The confluence of inflation and displacement has brought north Syria to the brink of famine. In the first three months of 2020, about one million people were displaced from Hama and southern Idlib to the northern part of the province. Although a ceasefire was announced in March 2020, Damascus continues to amass forces in southern Idlib. Shelling also continues, which causes an increasing number of civilian casualties and more displacement.

The soaring inflation and continuous insecurity have left some 12.4 million Syrians hungry, according to the World Food Programme. Many of them are internally displaced in Idlib.

The pandemic has worsened further the living conditions in northwest Syria. When the coronavirus started spreading in the region, Idlib’s health system was already devastated by the continuous targeting of hospitals and clinics by Syrian and Russian forces. In the first few months, doctors were unable to diagnose infections for lack of COVID-19 testing kits and had to work unprotected due to the short supply of personal protective gear.

Officially, there have been more than 24,000 confirmed coronavirus cases and 680 deaths in the region. The vaccination campaign in Idlib started only recently, with the first batch of vaccines arriving in April.

If humanitarian assistance deliveries through the Bab al-Hawa border crossing are shut down, this would undoubtedly result in a major humanitarian crisis. Despite repeated pressure campaigns by governments and aid organisations and in violation of customary humanitarian law, the Syrian regime only allows aid to enter areas that it controls and prevents deliveries to rebel-held territories.

If aid is discontinued to the region millions would face the prospect of famine and disease and thousands may die as the health system collapses without any supply of medical equipment and the vaccination campaign comes to a halt.

Cynical political moves

Over the past 10 years, the Syrian conflict, which began when the regime brutally cracked down on peaceful protests demanding political change, has transformed into a complex proxy war. Russia, Iran, the US and Turkey have all been involved in the conflict, supporting a wide array of armed groups. The rivalry between these actors has played out not only on the ground in Syria, where it has resulted in immense devastation, but also on the political stage of the UN.

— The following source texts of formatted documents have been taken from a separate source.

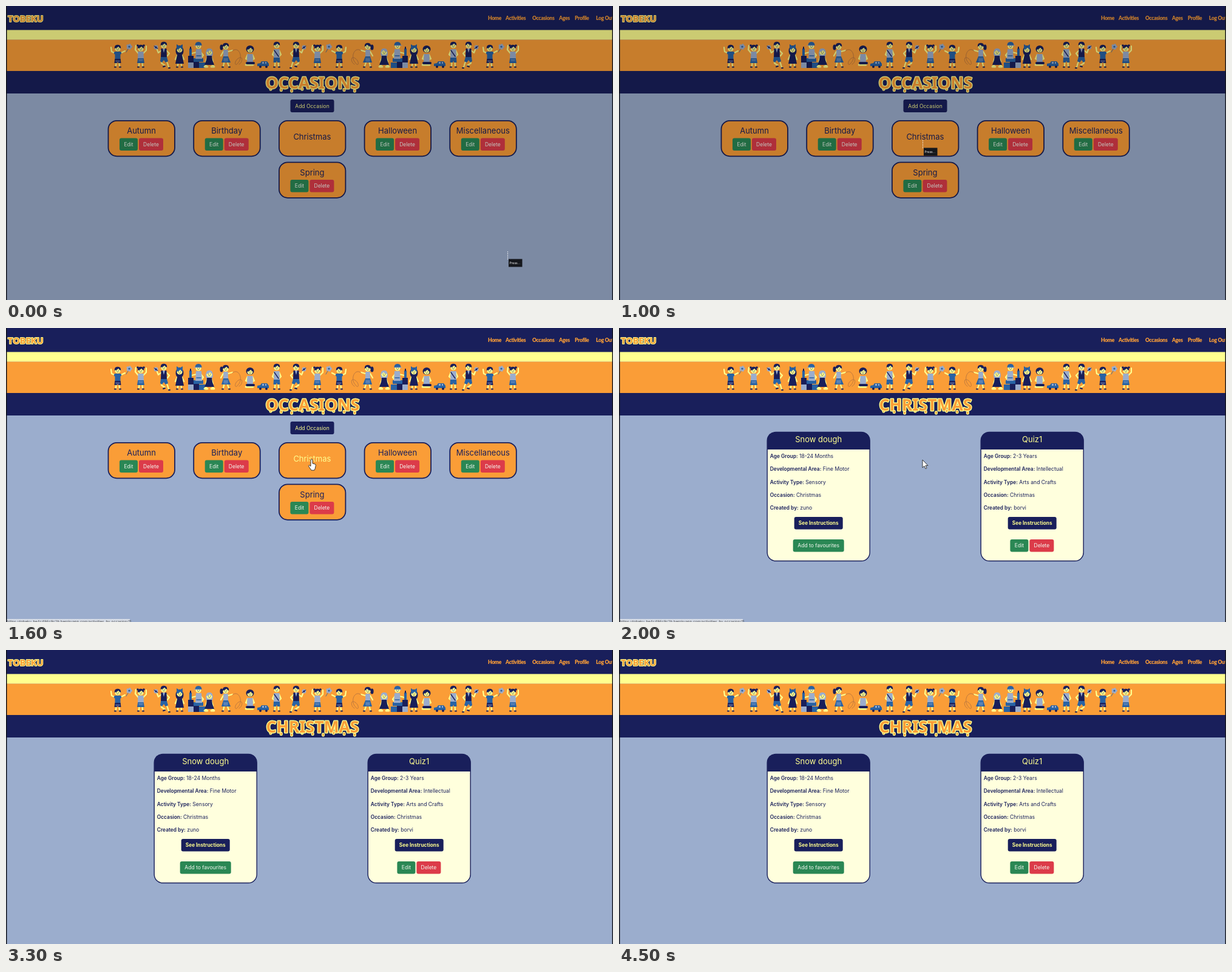
Recreate the animation shown at these times as an HTML page. Size 1000 px wide and 484 px high, loop 4.6 s.

```html
<!DOCTYPE html>
<html lang="en">
<head>
<meta charset="utf-8">
<style>
  html, body { margin: 0; width: 100%; height: 100%; overflow: hidden; background: #9badcd; }
  svg { display: block; width: 100vw; height: 100vh; }
  text { font-family: Inter, "Open Sans", sans-serif; }
  .mid { text-anchor: middle; }
  .fun { font-family: "Noto Sans", "Open Sans", sans-serif; font-weight: 700; fill: #fa9d37; }
  .nav { font-family: Lato, "Open Sans", sans-serif; font-weight: 900; letter-spacing: -.35px; }
  .puffy { stroke: #ffff8f; paint-order: stroke; stroke-linejoin: round; }
  .limb { fill: none; stroke-linecap: round; stroke-linejoin: round; }
</style>
</head>
<body>
<svg id="stage" viewBox="0 0 1000 484" preserveAspectRatio="none"></svg>
<script>
const NAVY = '#191f5b', ORANGE = '#fa9d37', YELLOW = '#ffff8f', SKY = '#9badcd',
      BLUE = '#2862a4', GREEN = '#2a8754', RED = '#dc3b49', CREAM = '#ffffdd';

const rect = (x, y, w, h, fill, more = '') =>
  `<rect x="${x}" y="${y}" width="${w}" height="${h}" fill="${fill}" ${more}/>`;
const oval = (x, y, rx, ry, fill, more = '') =>
  `<ellipse cx="${x}" cy="${y}" rx="${rx}" ry="${ry}" fill="${fill}" ${more}/>`;
const shape = (d, fill, more = '') => `<path d="${d}" fill="${fill}" ${more}/>`;
const limb = (d, color = YELLOW, w = 2.2, more = '') =>
  `<path class="limb" d="${d}" stroke="${color}" stroke-width="${w}" ${more}/>`;
const text = (x, y, size, fill, s, more = 'class="mid"') =>
  `<text x="${x}" y="${y}" font-size="${size}" fill="${fill}" ${more}>${s}</text>`;
const group = (id, body) => `<g id="${id}">${body}</g>`;

// Children in the banner, drawn around x = 0
const face = y => oval(0, y, 4.6, 4.6, YELLOW) + oval(-1.6, y, .5, .7, NAVY) +
  oval(1.6, y, .5, .7, NAVY) + limb(`M-1.3 ${y + 2.2}q1.3 .9 2.6 0`, NAVY, .6);
const hair = (y, c = NAVY) => shape(`M-5.2 ${y}q-.5-6.2 5.2-6.2t5.2 6.2q-2.8-1-3.800-3.200q-2.800 2.800-6.600 3.200z`, c);
const head = (y, c) => face(y) + hair(y, c);
const legs = y => limb(`M-2.4 ${y}L-3 99M2.4 ${y}L3 99`) + limb('M-3 100.500h-2M3 100.500h2', NAVY, 2);
const check = y => limb(`M-3.500 ${y}h7M-3 ${y + 2}h6`, SKY, .7);

const KIDS = {
  cheer: legs(93) + limb('M-4 78L-10 75L-11 68M4 78L12 74') +
    shape('M-5 75H5L6.500 78L4.500 80V88H-4.500V80L-6.500 78z', BLUE) +
    shape('M-4.700 87H4.700L5.500 94H1L0 92L-1 94H-5.500z', NAVY) + check(90) + head(70),
  jump: legs(92) + limb('M-4 78L-9 72L-8 65M4 78L9 73L9 66') +
    shape('M-4.500 75H4.500L5 87H-5z', SKY) + shape('M-4.700 86H4.700L6 94H-6z', BLUE) +
    check(88) + oval(-5, 65, 1.8, 1.8, NAVY) + oval(5, 65, 1.8, 1.8, NAVY) + head(70),
  ball: limb('M-2 88L-4 94L2 98M2 88L6 94L8 101') + limb('M2 99l-3 1M8 102h2', NAVY, 2) +
    limb('M-4 73L-9 77L-11 72M4 73L9 78L6 82') + shape('M-4.500 70H4.500L5 85H-5z', NAVY) +
    shape('M-2 70H2L0 77z', SKY) + shape('M-5 84H5L7 91L3 93L0 89L-3 93L-6 91z', BLUE) + head(65) +
    oval(-13, 68, 3.4, 3.4, SKY) + oval(-13, 68, 1.5, 1.5, NAVY) + limb('M-16 66l2 1M-10 70l-2-1', NAVY, 1),
  bow: oval(0, 74, 6.500, 9, NAVY) + legs(92) + limb('M-4 81L-7 88M4 81L7 88') +
    shape('M-3.500 78H3.500L7 95H-7z', NAVY) + head(72, BLUE) + shape('M0 66L-5 63V68zL5 63V68z', BLUE),
  tower: rect(-14, 93, 9, 9, SKY) + rect(-5, 91, 9, 11, NAVY) + rect(4, 93, 10, 9, BLUE) +
    rect(-14, 82, 9, 11, NAVY) + rect(-5, 86, 16, 6, BLUE) +
    limb('M0 76L-8 78M7 76L11 81L8 85') + shape('M-1 71H8L9 87H-2z', SKY) + limb('M0 82h7', BLUE, 1.4) +
    `<g transform="translate(3)">${face(66)}</g>` +
    shape('M-2.500 65q0-6 5.500-6t5.500 6z', BLUE) + limb('M-4 65H7', SKY, 1.2) +
    rect(-12, 70, 4, 12, BLUE) + rect(-11, 67, 2, 4, NAVY),
  kneel: oval(0, 78, 6, 8, SKY) + limb('M-3 95L-8 100H-3M3 95L8 100H3', YELLOW, 2.8) +
    limb('M-4 85L-6 92M4 85L6 92') + shape('M-4 82H4L5 89L8 97H-8L-5 89z', NAVY) + head(76, SKY),
  skirt: limb('M-2 90L-4 99M2 90L5 99') + limb('M-4 100.500h-2M5 100.500h2', NAVY, 2) +
    limb('M-4 75L-8 82M4 75L11 73') + oval(-7, 68, 2.6, 4.500, NAVY) + shape('M-3.700 72H3.700L4 84H-4z', SKY) +
    shape('M-4 83H4L8 93H-7z', BLUE) + check(86) + check(89) + head(67) +
    limb('M11 74C21 65 30 84 20 94C15 101 13 91 21 86C28 81 29 92 22 96', '#b87540', .9),
  sit: limb('M-4 93L-7 97H5', YELLOW, 2.8) + limb('M-4 80L-7 87L0 89M4 80L7 87L1 89') +
    shape('M-4.500 79H4.500L5 93H-5z', SKY) + limb('M-5 94H6', NAVY, 4) +
    oval(0, 71, 6.500, 6, NAVY) + head(72),
  stand: legs(91) + limb('M-4 73L-7 80L-3 83M4 73L7 80L3 84') + shape('M-4.500 71H4.500L5 86H-5z', SKY) +
    shape('M-5 85H5L5.500 93H1L0 90L-1 93H-5.500z', BLUE) + limb('M-4 73L3 83', NAVY, 1.4) + head(65),
  flower: [0, 1, 2, 3, 4].map(i =>
    oval(3 * Math.cos(i * 1.257), 67 + 3 * Math.sin(i * 1.257), 2, 2, SKY)).join('') +
    oval(0, 67, 1.6, 1.6, BLUE) + limb('M-2 71L-5 76', BLUE, .8),
  car: shape('M-10 99V95L-5 94L-3 91H6L9 95V99z', BLUE) + rect(-2, 92, 3, 3, SKY) + rect(3, 92, 2, 3, SKY) +
    oval(-5, 100, 2, 2, NAVY) + oval(5, 100, 2, 2, NAVY)
};
// A negative place means the figure faces the other way
const ROW = `cheer 184,flower 203,jump 222,ball 260,bow 286,tower 314,kneel 335,skirt 362,sit 402,car 424,
  stand 446,ball -478,jump 513,flower 532,cheer -549,skirt -596,kneel -623,tower -648,bow 672,sit 693,car 715,
  stand 737,ball -762,cheer 797,flower 816,jump 835`;
const banner = ROW.split(',').map(item => {
  const [kind, pos] = item.trim().split(' ');
  return `<g transform="translate(${Math.abs(pos)})${pos < 0 ? 'scale(-1 1)' : ''}">${KIDS[kind]}</g>`;
}).join('');

const button = (cx, y, w, h, fill, label, color = '#f4f8f0', bold = '') =>
  rect(cx - w / 2, y, w, h, fill, 'rx="3"') +
  text(cx, y + h / 2 + 3, bold ? 8.25 : 8.5, color, label, `class="mid" ${bold}`);
const editDelete = (cx, y) =>
  button(cx - 21, y, 30, 20.5, GREEN, 'Edit') + button(cx + 16, y, 40, 20.5, RED, 'Delete');

function heading(s) {
  const edge = `stroke="${YELLOW}" stroke-width="1.2"`;
  let drips = '';
  for (let i = 0; i < 9; i++) drips += oval(436 + i * 17.3, 136.5 + i % 3 * 1.5, 2, 2.6, ORANGE, edge);
  return drips + text(505, 135.500, 26.500, ORANGE, s, 'class="fun puffy mid" stroke-width="2.8"');
}

function occasion(name, cx, y) {
  const plain = name === 'Christmas';
  return rect(cx - 54.5, y + .8, 109.5, 58.5, ORANGE, `rx="14" stroke="${NAVY}" stroke-width="1.8"`) +
    text(cx, y + (plain ? 32 : 22), 13, NAVY, name, `class="mid" ${plain ? 'id="pick"' : ''}`) +
    (plain ? '' : editDelete(cx, y + 29.5));
}

function activity(cx, title, values, foot) {
  const x = cx - 84.5;
  const labels = ['Age Group', 'Developmental Area', 'Activity Type', 'Occasion', 'Created by'];
  return rect(x, 171.5, 169, 212, CREAM, `rx="14" stroke="${NAVY}" stroke-width="1.4"`) +
    shape(`M${x} 200V186q0-14.5 14.5-14.5h140q14.5 0 14.5 14.5V200z`, NAVY) +
    text(cx, 188, 13, YELLOW, title) +
    labels.map((label, i) => text(x + 4.6, 214 + i * 21.25, 8.6, NAVY,
      `<tspan font-weight="600" font-size="8.4">${label}:</tspan> ${values[i]}`, '')).join('') +
    button(cx, 311, 80, 20.5, NAVY, 'See Instructions', YELLOW, 'font-weight="700"') + foot;
}

const nav = [['Home', 794], ['Activities', 823], ['Occasions', 867], ['Ages', 911], ['Profile', 937], ['Log Out', 972]]
  .map(([s, x]) => text(x, 23.3, 8.6, ORANGE, s, 'class="nav"')).join('');

const stage = document.getElementById('stage');
stage.innerHTML =
  rect(0, 0, 1000, 484, SKY) + rect(0, 0, 1000, 40, NAVY) + rect(0, 39.5, 1000, 16, YELLOW) +
  rect(0, 55.5, 1000, 52, ORANGE) + rect(0, 107, 1000, 37, NAVY) +
  text(3, 25.5, 14.6, ORANGE, 'TOBEKU', 'class="fun puffy" stroke-width="2"') + nav + banner +
  group('list', heading('OCCASIONS') + button(504.5, 154, 72, 21, NAVY, 'Add Occasion', YELLOW) +
    ['Autumn', 'Birthday', 'Christmas', 'Halloween', 'Miscellaneous']
      .map((s, i) => occasion(s, 223 + i * 140.7, 188)).join('') + occasion('Spring', 504.4, 256.5)) +
  group('detail', heading('CHRISTMAS') +
    activity(328.7, 'Snow dough', ['18-24 Months', 'Fine Motor', 'Sensory', 'Christmas', 'zuno'],
      button(328.7, 348, 84, 20.5, GREEN, 'Add to favourites')) +
    activity(680.7, 'Quiz1', ['2-3 Years', 'Intellectual', 'Arts and Crafts', 'Christmas', 'borvi'],
      editDelete(680.4, 348))) +
  group('status', rect(0, 479, 204, 5, '#d5dbe5') +
    text(2, 486, 6, '#555', 'https://tobeku-be4c496c9c2b.herokuapp.com/activities_by_occasion/11', '')) +
  group('hand', shape('M502 218q0-2 1.5-2t1.5 2v5l4 1q1.5 .5 1.3 2.2l-1 5-1.3 3h-5l-4-6q-1-2 .5-2.5l2.500 1.800z',
    '#fff', 'stroke="#222" stroke-width=".9"')) +
  group('arrow', shape('M500 217v13l3-2.8 2 4.5 2-1-2-4.3h4z', '#fff', 'stroke="#222" stroke-width=".9"')) +
  rect(0, 0, 1000, 484, '#000', 'id="dim" opacity=".205"') +
  group('cross', limb('M0 0V12', '#fff', 1.2, 'stroke-dasharray=".3 2.6"') +
    rect(1.5, 12, 22.5, 13, '#15171c') + text(3, 20.5, 5, '#fff', 'Press…', '')) +
  rect(0, 0, 1.5, 484, '#15171f') + rect(998.6, 0, 1.4, 484, '#15171f');

const el = id => document.getElementById(id);
const show = (id, on) => { el(id).style.display = on ? '' : 'none'; };
const between = (t, a, b) => t >= a && t < b;

function draw() {
  const t = performance.now() % 4600;
  const dim = t < 1200, page = t >= 1900;
  const k = Math.min(1, Math.max(0, (t - 100) / 800)), ease = k * k * (3 - 2 * k);
  show('dim', dim);
  show('cross', dim);
  el('cross').setAttribute('transform', `translate(${826.5 - 326 * ease} ${404.5 - 183 * ease})`);
  show('list', !page);
  show('detail', page);
  el('pick').setAttribute('fill', dim ? NAVY : YELLOW);
  show('hand', between(t, 1200, 1900));
  show('arrow', between(t, 1900, 2400));
  show('status', between(t, 1300, 2300));
  requestAnimationFrame(draw);
}
draw();
</script>
</body>
</html>
```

Today, Russia, which as the Syrian regime’s main ally shares responsibility for the displacement and suffering of Syrians in Idlib, is trying to use its veto power to strike down the renewal of the UN resolution for its own political purposes.

It wants to put pressure on the civilian population and opposition forces in Idlib to accept its proposed political solution, which favours the interests of the Syrian regime. One of the initiatives it has sponsored and which it wants the Syrian rebel groups to accept is the Constitutional Committee, which supposedly brings together Syrian regime operatives and opposition members. The committee is tasked with writing a new constitution in Syria to usher in reconciliation between the opposition and the region but, by design, it is heavily skewed in favour of Damascus’ interests.

In threatening to veto the UN resolution, Moscow also hopes to put pressure on the US and Turkey, who have been supporting opposition forces since the start of the conflict, and use it as a bargaining chip in their strained bilateral relations with the US. In fact, the situation in Syria was brought up during the recent summit between Russian President Vladimir Putin and US President Joe Biden, although no agreement was reached.

Russia’s bad-faith use of its veto power is hardly surprising. Over the past few years, Syria has emerged as a stage of immensely cynical geopolitical calculations by various regional and world powers. Decisions made and actions taken have almost never been in the best interest of the Syrian people.

The bombed-out ruins and bare-bone tent cities of Idlib illustrate what it means to live under humanitarian austerity. If Russia vetoes the UN resolution on humanitarian assistance to northwest Syria, these 4 million Syrians will have to face a humanitarian disaster that callous geopolitics purposefully caused.

The views expressed in this article are the authors’ own and do not necessarily reflect Al Jazeera’s editorial stance.